In 2008, the World Wide Web Consortium created the Web Content Accessibility Guidelines (WCAG) which provides the four guiding principles of accessible websites: perceivable, operable, understandable and robust. These are basically principles of good user experience design. In other words, things that make your website better anyway.
Here’s the quick breakdown of the four principals:
Perceivable- Make sure your alt tags are populated.
- Caption audio and video content.
- Use a CAPTCHA with an audio option.
- Use color contrast to separate foreground from background.
Operable- Make the website functional from a keyboard. A good example of this is if there is a click and drag feature on your website, be sure that there is a way this can be done with arrow keys.
- Provide users enough time to read and use content. If you have carousels and sliders, be sure that appropriate time is given to read the words before transitions.
- Do not design content in a way that is known to cause seizures. Watch those animated gifs.
- Make sure your users know how to get around your website with easy navigation, visual cues and breadcrumb navigation.
- Keep your content at a simple and conversational at lower secondary reading level (think 9th-11th grade). Avoid complex jargon or undefined acronyms.

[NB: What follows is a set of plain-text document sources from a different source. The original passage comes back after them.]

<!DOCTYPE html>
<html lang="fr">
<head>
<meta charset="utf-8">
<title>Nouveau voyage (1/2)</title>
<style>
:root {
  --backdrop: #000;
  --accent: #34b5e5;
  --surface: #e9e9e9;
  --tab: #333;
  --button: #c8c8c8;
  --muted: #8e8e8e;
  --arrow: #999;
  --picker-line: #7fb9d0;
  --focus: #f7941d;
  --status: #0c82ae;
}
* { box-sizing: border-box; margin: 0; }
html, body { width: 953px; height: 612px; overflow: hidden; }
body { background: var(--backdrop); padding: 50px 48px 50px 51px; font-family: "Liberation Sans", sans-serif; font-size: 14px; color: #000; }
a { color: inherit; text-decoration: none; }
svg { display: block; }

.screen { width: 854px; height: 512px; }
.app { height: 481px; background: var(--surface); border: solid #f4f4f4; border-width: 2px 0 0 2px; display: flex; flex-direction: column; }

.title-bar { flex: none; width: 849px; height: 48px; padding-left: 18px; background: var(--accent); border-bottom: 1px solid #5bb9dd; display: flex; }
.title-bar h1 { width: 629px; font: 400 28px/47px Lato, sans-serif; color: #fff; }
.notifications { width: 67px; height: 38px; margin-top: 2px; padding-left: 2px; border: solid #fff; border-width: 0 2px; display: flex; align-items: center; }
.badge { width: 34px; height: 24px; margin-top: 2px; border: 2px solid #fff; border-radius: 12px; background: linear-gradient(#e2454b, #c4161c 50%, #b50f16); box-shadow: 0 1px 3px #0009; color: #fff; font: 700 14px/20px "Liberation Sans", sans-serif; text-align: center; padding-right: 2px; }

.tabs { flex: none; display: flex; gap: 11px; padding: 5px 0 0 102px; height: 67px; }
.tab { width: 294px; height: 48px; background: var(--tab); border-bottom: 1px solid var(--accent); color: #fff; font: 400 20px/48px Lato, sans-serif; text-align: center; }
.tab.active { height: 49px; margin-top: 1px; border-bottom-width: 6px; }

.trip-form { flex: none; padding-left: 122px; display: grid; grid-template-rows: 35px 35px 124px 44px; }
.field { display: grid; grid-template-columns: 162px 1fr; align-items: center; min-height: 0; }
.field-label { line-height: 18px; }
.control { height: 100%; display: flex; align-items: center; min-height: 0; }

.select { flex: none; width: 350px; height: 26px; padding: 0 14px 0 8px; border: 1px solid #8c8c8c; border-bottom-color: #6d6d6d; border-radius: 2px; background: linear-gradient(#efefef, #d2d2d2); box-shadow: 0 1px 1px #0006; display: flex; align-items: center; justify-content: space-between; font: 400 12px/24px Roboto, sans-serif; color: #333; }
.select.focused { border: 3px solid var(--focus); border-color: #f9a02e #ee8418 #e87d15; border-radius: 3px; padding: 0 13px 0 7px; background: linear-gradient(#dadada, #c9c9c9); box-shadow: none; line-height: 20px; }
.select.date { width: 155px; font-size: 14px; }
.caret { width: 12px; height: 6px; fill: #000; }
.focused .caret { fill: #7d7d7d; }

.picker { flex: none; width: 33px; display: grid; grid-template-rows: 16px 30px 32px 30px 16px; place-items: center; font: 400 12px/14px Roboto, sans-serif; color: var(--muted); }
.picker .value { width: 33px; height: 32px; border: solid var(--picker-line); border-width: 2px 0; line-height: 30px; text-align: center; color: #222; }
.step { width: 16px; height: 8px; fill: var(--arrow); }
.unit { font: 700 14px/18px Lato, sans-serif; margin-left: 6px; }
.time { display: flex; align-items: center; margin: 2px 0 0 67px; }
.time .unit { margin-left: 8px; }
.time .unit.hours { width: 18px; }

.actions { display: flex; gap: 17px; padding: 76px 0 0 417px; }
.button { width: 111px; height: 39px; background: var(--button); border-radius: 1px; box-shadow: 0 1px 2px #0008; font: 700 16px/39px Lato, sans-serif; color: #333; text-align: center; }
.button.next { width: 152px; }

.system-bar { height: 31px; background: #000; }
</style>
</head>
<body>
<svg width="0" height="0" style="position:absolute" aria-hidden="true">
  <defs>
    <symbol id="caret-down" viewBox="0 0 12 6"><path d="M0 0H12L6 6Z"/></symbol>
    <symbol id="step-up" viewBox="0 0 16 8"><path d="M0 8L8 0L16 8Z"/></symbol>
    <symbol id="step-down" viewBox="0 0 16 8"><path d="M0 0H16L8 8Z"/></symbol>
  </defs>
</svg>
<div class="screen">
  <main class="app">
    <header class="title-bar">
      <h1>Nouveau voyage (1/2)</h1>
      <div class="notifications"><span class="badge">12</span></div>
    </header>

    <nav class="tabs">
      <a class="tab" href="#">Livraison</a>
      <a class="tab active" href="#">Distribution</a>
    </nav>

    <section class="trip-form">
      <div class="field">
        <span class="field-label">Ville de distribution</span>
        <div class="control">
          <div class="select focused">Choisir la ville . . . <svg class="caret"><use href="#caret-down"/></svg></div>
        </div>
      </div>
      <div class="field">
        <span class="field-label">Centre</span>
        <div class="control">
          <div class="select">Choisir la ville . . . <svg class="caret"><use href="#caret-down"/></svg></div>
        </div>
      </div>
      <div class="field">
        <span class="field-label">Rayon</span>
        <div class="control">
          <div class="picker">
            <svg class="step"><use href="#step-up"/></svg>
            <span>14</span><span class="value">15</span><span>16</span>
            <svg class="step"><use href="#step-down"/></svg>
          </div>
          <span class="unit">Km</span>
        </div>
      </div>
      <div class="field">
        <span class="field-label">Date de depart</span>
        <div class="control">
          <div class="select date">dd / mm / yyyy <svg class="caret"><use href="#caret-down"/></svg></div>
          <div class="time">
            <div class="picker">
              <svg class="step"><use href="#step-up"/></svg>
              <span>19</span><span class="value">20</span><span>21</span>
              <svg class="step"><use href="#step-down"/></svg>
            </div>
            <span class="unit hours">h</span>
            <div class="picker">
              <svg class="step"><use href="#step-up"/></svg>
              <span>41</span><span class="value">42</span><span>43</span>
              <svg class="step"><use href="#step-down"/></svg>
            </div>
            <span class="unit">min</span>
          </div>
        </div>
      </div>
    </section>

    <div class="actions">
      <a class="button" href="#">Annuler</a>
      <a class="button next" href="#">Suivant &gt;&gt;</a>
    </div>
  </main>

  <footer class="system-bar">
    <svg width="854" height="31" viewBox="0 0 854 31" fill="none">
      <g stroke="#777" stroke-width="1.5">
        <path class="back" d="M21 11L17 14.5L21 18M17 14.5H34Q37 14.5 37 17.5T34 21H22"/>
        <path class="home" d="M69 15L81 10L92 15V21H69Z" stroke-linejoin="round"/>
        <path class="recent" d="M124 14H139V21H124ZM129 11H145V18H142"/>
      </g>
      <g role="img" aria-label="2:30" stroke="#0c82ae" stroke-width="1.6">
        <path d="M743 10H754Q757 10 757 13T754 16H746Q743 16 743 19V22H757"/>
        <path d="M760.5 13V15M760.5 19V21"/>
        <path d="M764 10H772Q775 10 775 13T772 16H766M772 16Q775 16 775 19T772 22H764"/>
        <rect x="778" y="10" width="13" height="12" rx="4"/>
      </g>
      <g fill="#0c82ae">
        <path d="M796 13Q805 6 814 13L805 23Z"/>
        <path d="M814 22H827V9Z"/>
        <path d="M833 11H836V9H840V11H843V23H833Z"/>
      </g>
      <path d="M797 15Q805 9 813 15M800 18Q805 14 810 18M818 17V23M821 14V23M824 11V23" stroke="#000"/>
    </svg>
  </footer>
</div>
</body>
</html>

- Have your website work in expected ways, drawing on interactions that are already familiar to the user.
- Make it easy to avoid mistakes or correct them.
-Make sure your website is compatible with current and future assistive technologies. Good code is key here.
How Accessibility is Measured
There are three levels of compliance: A, AA, AAA with A being the most basic. As of January 2018, websites are expected to be at least level A compliant.
For government organizations and public use websites, the highest level of compliance (AAA) is necessary, but, for business websites, reaching the AA level is ideal for accessibility and optimization. A is okay but we recommend aiming higher.
What if Your Website Isn’t Compliant?
As of January 2018, all websites are expected to be level A compliant or you could get hit with a lawsuit by the Department of Justice (DOJ). Major brands have gotten called out by the DOJ for non-compliance.
You may also lose rank in the SEO game or find it harder to gain rankings without having an ADA compliant website. And having a compliant website creates a better experience for every user.
How Do I Make My Website ADA Compliant?
There are free tools available to help you determine if your website is compliant. If there are lots of errors, you can work to make sure changes are implemented to bring your website up to par which could be something as simple as populating alt tags or adjusting color contrast on buttons.
Depending on the tool, the results may be difficult to interpret, so it may be useful to turn to your web developer to help you make sense of results and implement improvements to get you to an optimized level.
Want to find out more about how to optimize your website and assess its accessibility? Contact us today for a free ADA compliance review.